## Aim of the task
Count the lines below that hold "hidden". Give the number without comment.

## The data
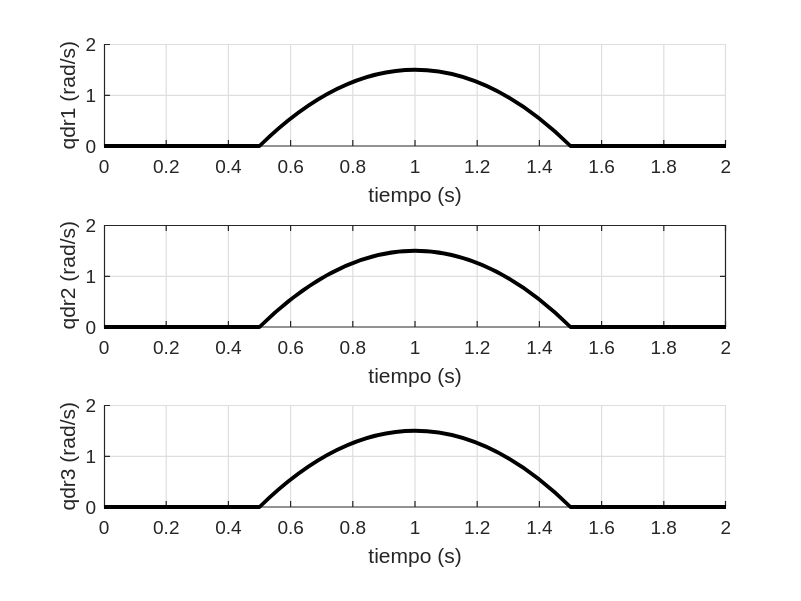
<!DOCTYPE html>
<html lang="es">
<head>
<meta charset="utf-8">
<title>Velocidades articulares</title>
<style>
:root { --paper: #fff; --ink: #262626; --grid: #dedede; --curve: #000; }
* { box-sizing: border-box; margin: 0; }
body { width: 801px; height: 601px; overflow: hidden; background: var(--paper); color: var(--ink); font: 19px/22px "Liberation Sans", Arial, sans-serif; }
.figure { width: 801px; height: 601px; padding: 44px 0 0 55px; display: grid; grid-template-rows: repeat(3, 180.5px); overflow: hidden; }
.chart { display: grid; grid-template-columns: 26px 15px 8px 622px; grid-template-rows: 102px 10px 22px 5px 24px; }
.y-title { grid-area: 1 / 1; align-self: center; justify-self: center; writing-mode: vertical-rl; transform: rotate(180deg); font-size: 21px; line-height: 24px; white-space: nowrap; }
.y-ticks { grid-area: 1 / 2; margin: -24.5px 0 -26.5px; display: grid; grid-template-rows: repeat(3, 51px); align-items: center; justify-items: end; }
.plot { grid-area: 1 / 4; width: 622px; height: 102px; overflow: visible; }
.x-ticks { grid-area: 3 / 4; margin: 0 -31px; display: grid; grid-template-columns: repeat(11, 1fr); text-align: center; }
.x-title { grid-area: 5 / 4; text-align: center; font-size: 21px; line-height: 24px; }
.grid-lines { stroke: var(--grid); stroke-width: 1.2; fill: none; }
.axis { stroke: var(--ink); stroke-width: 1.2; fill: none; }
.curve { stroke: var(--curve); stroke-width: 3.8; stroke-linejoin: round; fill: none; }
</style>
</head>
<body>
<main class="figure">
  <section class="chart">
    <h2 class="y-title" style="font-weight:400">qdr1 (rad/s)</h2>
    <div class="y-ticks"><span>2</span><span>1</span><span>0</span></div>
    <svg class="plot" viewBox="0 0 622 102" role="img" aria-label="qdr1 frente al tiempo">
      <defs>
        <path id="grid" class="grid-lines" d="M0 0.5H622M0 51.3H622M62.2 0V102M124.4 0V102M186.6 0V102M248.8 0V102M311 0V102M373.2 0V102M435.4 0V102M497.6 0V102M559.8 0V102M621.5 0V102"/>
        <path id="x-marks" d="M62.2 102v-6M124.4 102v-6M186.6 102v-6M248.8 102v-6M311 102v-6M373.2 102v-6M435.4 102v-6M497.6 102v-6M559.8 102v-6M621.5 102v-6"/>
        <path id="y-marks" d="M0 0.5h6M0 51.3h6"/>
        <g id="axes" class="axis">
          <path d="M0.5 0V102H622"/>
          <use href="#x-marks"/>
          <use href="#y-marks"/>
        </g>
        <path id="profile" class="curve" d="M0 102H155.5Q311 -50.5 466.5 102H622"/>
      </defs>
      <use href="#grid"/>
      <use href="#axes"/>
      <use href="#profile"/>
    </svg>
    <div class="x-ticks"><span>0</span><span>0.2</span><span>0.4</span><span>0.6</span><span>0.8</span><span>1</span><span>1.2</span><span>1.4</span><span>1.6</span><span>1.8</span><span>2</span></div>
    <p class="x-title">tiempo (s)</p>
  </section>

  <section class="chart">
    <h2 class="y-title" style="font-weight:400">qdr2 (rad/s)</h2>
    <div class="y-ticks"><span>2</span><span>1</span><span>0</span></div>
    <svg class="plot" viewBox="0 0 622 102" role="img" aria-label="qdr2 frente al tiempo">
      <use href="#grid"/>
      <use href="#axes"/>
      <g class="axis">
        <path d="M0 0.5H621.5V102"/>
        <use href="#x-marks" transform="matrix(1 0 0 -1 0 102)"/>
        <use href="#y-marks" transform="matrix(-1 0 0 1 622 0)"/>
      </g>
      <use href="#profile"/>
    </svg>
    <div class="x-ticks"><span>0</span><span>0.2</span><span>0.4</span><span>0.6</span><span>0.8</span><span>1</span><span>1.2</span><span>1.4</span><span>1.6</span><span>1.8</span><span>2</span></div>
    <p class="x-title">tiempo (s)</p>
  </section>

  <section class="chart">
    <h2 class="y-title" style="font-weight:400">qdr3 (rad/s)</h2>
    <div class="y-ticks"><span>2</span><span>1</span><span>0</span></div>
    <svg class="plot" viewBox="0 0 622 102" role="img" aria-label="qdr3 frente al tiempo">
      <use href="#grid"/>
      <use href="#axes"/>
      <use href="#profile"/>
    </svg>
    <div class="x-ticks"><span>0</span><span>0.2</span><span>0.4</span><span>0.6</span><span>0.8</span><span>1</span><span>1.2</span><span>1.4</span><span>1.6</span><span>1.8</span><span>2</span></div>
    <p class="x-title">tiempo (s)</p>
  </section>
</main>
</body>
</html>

## Response box
2